"I'm not happy with the amount of traffic, the delays we've had coming into the parking fields. But, overall, it's hard not to be still pretty enthusiastic about the overall event. There is a lot of enthusiasm, and there are a lot of people who want to come here. If the biggest challenge facing us is improving how to get people into the track, then, you know, that's not the worst thing in the world.
"It's certainly something we will look into over the next 12 months to make sure, by next year, we've got a whole new plan and things are a lot better."
Q: Was the traffic plan different this year for incoming traffic, or did the number of people coming in (120,000 or so) just overwhelm the infrastructure?
A: "We spent a lot of time on our traffic plan. One thing is, this is an inaugural event. What happens in an inaugural event is that fans learn at the same time the track does.
"(Fans) learn about parking in remote areas. The track can only handle so many cars. Just like any other big event. You go to a Reds game, the Reds don't provide all the parking, but people know where to go. Churchill Downs does not provide all on-site parking (at the Kentucky Derby). But everyone knows where they go, they know their ways around, because they have been doing it for 130 years.

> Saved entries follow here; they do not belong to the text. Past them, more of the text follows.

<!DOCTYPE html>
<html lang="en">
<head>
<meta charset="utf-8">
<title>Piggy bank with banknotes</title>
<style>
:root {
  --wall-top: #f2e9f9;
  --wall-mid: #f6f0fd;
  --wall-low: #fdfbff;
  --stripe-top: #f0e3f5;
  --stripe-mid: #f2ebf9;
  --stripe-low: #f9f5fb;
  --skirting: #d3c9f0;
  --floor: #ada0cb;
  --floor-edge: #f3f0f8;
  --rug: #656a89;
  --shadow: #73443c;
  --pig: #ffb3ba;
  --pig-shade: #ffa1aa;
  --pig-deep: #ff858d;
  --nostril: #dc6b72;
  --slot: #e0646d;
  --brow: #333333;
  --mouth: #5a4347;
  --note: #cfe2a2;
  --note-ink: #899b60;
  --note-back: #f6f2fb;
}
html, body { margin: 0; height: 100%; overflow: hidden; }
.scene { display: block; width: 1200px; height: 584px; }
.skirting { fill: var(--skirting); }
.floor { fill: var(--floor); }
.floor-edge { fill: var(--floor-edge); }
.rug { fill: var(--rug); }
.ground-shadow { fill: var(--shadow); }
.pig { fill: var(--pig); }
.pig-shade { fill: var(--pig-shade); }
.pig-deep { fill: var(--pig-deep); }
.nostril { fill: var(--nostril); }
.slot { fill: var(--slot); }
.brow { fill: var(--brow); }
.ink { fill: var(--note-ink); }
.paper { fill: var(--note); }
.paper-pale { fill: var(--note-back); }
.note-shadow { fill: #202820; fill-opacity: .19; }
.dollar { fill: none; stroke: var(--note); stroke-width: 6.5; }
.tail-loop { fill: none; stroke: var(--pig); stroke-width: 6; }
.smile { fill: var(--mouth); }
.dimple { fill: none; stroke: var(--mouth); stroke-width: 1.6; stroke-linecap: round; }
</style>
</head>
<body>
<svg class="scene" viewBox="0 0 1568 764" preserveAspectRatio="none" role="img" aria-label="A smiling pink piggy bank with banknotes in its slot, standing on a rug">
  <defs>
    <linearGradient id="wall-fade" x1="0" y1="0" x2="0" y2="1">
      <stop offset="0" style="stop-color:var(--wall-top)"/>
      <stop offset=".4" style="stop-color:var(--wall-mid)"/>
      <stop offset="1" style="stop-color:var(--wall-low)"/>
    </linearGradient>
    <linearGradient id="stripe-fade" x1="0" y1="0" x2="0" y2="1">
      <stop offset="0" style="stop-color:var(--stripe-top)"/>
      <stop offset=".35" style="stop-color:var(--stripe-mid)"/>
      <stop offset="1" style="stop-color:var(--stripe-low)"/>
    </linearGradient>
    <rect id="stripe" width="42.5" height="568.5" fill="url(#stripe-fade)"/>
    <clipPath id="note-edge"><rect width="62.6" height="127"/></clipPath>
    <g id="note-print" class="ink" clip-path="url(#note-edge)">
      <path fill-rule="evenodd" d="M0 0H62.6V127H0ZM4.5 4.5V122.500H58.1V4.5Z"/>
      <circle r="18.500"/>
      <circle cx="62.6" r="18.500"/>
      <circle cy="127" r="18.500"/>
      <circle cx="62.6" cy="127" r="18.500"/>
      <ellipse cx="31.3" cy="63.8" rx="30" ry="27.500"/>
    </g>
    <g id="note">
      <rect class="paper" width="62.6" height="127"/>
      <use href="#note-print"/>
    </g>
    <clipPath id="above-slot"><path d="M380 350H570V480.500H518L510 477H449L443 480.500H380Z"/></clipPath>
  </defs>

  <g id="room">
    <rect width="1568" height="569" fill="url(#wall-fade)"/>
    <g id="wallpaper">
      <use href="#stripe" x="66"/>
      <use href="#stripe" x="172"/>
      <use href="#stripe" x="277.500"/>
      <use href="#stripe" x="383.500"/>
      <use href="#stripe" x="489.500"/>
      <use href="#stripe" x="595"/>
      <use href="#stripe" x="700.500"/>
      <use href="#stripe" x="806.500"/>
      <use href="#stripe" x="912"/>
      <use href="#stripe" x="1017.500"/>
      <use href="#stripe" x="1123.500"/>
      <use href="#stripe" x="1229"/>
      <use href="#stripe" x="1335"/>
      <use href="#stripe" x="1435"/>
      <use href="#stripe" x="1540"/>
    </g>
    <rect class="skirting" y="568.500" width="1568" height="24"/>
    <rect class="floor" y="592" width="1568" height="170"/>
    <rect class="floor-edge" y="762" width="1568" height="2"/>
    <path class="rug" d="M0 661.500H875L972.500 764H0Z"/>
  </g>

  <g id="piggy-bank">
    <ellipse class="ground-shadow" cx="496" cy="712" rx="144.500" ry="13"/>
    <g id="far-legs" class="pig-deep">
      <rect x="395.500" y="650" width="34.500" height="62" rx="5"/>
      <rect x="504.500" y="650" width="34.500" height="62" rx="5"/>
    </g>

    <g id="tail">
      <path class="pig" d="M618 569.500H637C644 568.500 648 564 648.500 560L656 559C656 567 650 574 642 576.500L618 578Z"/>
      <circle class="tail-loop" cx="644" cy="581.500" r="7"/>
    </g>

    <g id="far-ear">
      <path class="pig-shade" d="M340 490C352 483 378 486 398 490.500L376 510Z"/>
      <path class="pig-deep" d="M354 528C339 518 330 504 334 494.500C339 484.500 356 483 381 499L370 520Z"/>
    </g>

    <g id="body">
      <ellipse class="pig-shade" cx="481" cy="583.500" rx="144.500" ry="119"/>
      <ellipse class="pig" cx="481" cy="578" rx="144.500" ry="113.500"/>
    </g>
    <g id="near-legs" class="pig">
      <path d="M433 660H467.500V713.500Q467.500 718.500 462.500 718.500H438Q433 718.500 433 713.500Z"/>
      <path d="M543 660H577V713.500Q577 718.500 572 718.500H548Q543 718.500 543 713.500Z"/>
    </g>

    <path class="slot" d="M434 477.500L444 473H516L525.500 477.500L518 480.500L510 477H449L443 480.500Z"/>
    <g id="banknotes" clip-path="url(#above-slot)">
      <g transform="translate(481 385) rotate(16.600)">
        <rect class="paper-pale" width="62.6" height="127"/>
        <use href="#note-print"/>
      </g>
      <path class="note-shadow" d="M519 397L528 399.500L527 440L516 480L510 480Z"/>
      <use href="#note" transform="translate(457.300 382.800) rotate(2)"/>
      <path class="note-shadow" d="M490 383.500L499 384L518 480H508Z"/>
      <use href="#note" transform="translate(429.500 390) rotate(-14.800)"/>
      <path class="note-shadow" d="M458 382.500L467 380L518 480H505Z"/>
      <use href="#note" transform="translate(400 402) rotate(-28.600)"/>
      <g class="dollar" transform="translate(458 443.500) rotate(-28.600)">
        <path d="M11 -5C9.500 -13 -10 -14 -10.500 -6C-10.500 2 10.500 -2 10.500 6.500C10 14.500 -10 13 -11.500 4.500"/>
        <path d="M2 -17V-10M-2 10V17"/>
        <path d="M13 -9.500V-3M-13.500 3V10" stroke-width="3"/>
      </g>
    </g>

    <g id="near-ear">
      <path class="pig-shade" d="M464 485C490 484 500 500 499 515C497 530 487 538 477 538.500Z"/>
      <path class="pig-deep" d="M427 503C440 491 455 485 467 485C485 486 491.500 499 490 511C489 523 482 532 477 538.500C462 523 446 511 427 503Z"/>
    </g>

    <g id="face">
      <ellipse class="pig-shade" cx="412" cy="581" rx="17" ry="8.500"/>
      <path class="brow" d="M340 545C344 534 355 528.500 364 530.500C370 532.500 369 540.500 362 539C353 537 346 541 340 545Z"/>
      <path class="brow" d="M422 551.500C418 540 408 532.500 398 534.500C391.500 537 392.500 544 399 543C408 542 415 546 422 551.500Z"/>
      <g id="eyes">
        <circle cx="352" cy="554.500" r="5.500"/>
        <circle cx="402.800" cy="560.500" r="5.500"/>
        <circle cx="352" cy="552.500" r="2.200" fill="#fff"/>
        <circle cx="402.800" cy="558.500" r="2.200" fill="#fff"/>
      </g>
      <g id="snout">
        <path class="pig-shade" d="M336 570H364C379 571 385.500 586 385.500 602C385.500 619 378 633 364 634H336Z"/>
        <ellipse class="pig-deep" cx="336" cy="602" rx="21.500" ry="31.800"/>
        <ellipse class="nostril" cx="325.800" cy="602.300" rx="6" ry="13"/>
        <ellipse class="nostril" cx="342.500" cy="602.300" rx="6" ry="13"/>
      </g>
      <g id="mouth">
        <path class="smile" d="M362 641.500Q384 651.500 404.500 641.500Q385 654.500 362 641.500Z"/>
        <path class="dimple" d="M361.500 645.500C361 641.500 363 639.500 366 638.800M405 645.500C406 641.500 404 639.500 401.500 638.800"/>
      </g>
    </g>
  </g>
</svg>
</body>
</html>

"Our fans coming in here, they don't know the guy across the street is parking and that it is a lot better to just go there, check in with him, get off the road and walk the mile or half a mile or whatever it might be to a tram.
"This is a little bit of a conditioning process on both sides. A lot of improvements we are seeing today we need to make. So we're certainly learning a lot. As our fans get used to (the Cup race), they'll realize that coming down Route 42 from Cincinnati is a much better way to come in than everybody coming down the interstate."
Q: What was the big bottleneck?
A: "Obviously, the biggest problem we have is at the Route 35 exit (57) off of I-71. I think we've got to take a hard look at that and how we deal with and how we alleviate some of that. Because the amount of traffic that we generated tonight, that spot certainly cannot handle."
Q: Do you know how many people with tickets were turned away?
A: "I have no idea. You know, the thing about it is, we have a finite amount of parking. When we get done with our parking, all we tell them is, 'We don't have anywhere for you to park.'
"I don't control everybody else's lot or yard or everything else. There are a lot of other yards and lots. It's like at Churchill Downs, if you are at Churchill Downs for the Kentucky Derby, did they turn you away if you can't find a place to park?"
Q: Is there any thought of refunds for people who had tickets but could not get into the track for the race?
A: "We're going to have to take some time and get the facts. We'll figure out what we are going to do. We're certainly going to do something for the fans. We'll just have to see what the scope is. ... We're going to be thinking about that kind of stuff."
Q: So how many total people were here?
A: "I have no idea. A lot. An awful lot."